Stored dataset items
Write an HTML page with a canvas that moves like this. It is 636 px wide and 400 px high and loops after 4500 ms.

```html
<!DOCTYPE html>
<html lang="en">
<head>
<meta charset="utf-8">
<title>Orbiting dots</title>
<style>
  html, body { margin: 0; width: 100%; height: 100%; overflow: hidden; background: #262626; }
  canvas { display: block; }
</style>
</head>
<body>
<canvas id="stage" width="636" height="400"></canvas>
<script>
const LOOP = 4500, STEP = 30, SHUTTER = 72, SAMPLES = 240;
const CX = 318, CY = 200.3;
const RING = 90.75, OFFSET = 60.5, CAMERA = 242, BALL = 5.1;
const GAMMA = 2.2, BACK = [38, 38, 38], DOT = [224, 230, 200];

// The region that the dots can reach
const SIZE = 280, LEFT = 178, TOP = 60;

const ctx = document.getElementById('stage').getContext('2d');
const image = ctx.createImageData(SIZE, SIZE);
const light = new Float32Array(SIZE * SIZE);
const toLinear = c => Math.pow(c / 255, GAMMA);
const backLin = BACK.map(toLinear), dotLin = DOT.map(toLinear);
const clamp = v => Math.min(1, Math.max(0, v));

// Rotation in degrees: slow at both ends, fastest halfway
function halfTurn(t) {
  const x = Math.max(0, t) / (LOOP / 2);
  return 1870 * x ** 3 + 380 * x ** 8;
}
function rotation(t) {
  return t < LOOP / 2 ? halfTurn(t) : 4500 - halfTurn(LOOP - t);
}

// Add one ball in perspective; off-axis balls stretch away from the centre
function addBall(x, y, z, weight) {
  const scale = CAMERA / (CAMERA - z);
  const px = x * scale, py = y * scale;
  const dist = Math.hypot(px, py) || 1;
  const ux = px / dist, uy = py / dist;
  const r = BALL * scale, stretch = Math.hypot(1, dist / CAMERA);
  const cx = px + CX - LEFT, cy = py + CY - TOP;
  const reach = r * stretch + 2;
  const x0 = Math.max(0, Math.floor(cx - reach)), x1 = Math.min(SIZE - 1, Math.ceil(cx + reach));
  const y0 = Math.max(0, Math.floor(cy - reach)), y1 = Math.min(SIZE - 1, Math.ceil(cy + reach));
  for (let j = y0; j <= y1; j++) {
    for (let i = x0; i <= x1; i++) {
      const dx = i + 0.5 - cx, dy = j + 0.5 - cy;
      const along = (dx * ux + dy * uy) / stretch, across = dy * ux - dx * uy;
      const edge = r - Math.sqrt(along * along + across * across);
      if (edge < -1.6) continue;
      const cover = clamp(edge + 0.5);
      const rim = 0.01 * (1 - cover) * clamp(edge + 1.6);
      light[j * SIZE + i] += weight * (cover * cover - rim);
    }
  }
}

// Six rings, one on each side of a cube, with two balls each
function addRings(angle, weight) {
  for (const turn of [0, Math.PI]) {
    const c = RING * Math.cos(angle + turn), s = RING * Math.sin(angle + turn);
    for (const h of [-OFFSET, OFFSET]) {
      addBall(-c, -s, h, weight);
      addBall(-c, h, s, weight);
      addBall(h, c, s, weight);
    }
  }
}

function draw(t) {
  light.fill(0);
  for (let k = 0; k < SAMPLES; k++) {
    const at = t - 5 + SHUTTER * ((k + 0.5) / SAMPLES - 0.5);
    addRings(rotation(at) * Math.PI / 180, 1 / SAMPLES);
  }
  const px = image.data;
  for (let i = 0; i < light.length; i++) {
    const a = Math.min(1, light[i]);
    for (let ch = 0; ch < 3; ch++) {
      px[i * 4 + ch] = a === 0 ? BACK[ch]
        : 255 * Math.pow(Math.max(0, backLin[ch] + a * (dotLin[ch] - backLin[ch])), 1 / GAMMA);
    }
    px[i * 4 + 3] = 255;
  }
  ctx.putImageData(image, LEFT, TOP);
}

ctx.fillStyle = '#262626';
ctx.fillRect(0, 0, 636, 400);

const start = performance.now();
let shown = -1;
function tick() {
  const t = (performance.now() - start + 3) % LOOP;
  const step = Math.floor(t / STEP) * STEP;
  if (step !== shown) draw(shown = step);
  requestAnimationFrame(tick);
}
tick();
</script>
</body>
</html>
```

◆ EXERCISE DESCRIPTION
Each entry above needs to be output exactly as written.

◆ ANSWER TO THIS EXERCISE
Write an HTML page with a canvas that moves like this. It is 636 px wide and 400 px high and loops after 4500 ms.

```html
<!DOCTYPE html>
<html lang="en">
<head>
<meta charset="utf-8">
<title>Orbiting dots</title>
<style>
  html, body { margin: 0; width: 100%; height: 100%; overflow: hidden; background: #262626; }
  canvas { display: block; }
</style>
</head>
<body>
<canvas id="stage" width="636" height="400"></canvas>
<script>
const LOOP = 4500, STEP = 30, SHUTTER = 72, SAMPLES = 240;
const CX = 318, CY = 200.3;
const RING = 90.75, OFFSET = 60.5, CAMERA = 242, BALL = 5.1;
const GAMMA = 2.2, BACK = [38, 38, 38], DOT = [224, 230, 200];

// The region that the dots can reach
const SIZE = 280, LEFT = 178, TOP = 60;

const ctx = document.getElementById('stage').getContext('2d');
const image = ctx.createImageData(SIZE, SIZE);
const light = new Float32Array(SIZE * SIZE);
const toLinear = c => Math.pow(c / 255, GAMMA);
const backLin = BACK.map(toLinear), dotLin = DOT.map(toLinear);
const clamp = v => Math.min(1, Math.max(0, v));

// Rotation in degrees: slow at both ends, fastest halfway
function halfTurn(t) {
  const x = Math.max(0, t) / (LOOP / 2);
  return 1870 * x ** 3 + 380 * x ** 8;
}
function rotation(t) {
  return t < LOOP / 2 ? halfTurn(t) : 4500 - halfTurn(LOOP - t);
}

// Add one ball in perspective; off-axis balls stretch away from the centre
function addBall(x, y, z, weight) {
  const scale = CAMERA / (CAMERA - z);
  const px = x * scale, py = y * scale;
  const dist = Math.hypot(px, py) || 1;
  const ux = px / dist, uy = py / dist;
  const r = BALL * scale, stretch = Math.hypot(1, dist / CAMERA);
  const cx = px + CX - LEFT, cy = py + CY - TOP;
  const reach = r * stretch + 2;
  const x0 = Math.max(0, Math.floor(cx - reach)), x1 = Math.min(SIZE - 1, Math.ceil(cx + reach));
  const y0 = Math.max(0, Math.floor(cy - reach)), y1 = Math.min(SIZE - 1, Math.ceil(cy + reach));
  for (let j = y0; j <= y1; j++) {
    for (let i = x0; i <= x1; i++) {
      const dx = i + 0.5 - cx, dy = j + 0.5 - cy;
      const along = (dx * ux + dy * uy) / stretch, across = dy * ux - dx * uy;
      const edge = r - Math.sqrt(along * along + across * across);
      if (edge < -1.6) continue;
      const cover = clamp(edge + 0.5);
      const rim = 0.01 * (1 - cover) * clamp(edge + 1.6);
      light[j * SIZE + i] += weight * (cover * cover - rim);
    }
  }
}

// Six rings, one on each side of a cube, with two balls each
function addRings(angle, weight) {
  for (const turn of [0, Math.PI]) {
    const c = RING * Math.cos(angle + turn), s = RING * Math.sin(angle + turn);
    for (const h of [-OFFSET, OFFSET]) {
      addBall(-c, -s, h, weight);
      addBall(-c, h, s, weight);
      addBall(h, c, s, weight);
    }
  }
}

function draw(t) {
  light.fill(0);
  for (let k = 0; k < SAMPLES; k++) {
    const at = t - 5 + SHUTTER * ((k + 0.5) / SAMPLES - 0.5);
    addRings(rotation(at) * Math.PI / 180, 1 / SAMPLES);
  }
  const px = image.data;
  for (let i = 0; i < light.length; i++) {
    const a = Math.min(1, light[i]);
    for (let ch = 0; ch < 3; ch++) {
      px[i * 4 + ch] = a === 0 ? BACK[ch]
        : 255 * Math.pow(Math.max(0, backLin[ch] + a * (dotLin[ch] - backLin[ch])), 1 / GAMMA);
    }
    px[i * 4 + 3] = 255;
  }
  ctx.putImageData(image, LEFT, TOP);
}

ctx.fillStyle = '#262626';
ctx.fillRect(0, 0, 636, 400);

const start = performance.now();
let shown = -1;
function tick() {
  const t = (performance.now() - start + 3) % LOOP;
  const step = Math.floor(t / STEP) * STEP;
  if (step !== shown) draw(shown = step);
  requestAnimationFrame(tick);
}
tick();
</script>
</body>
</html>
```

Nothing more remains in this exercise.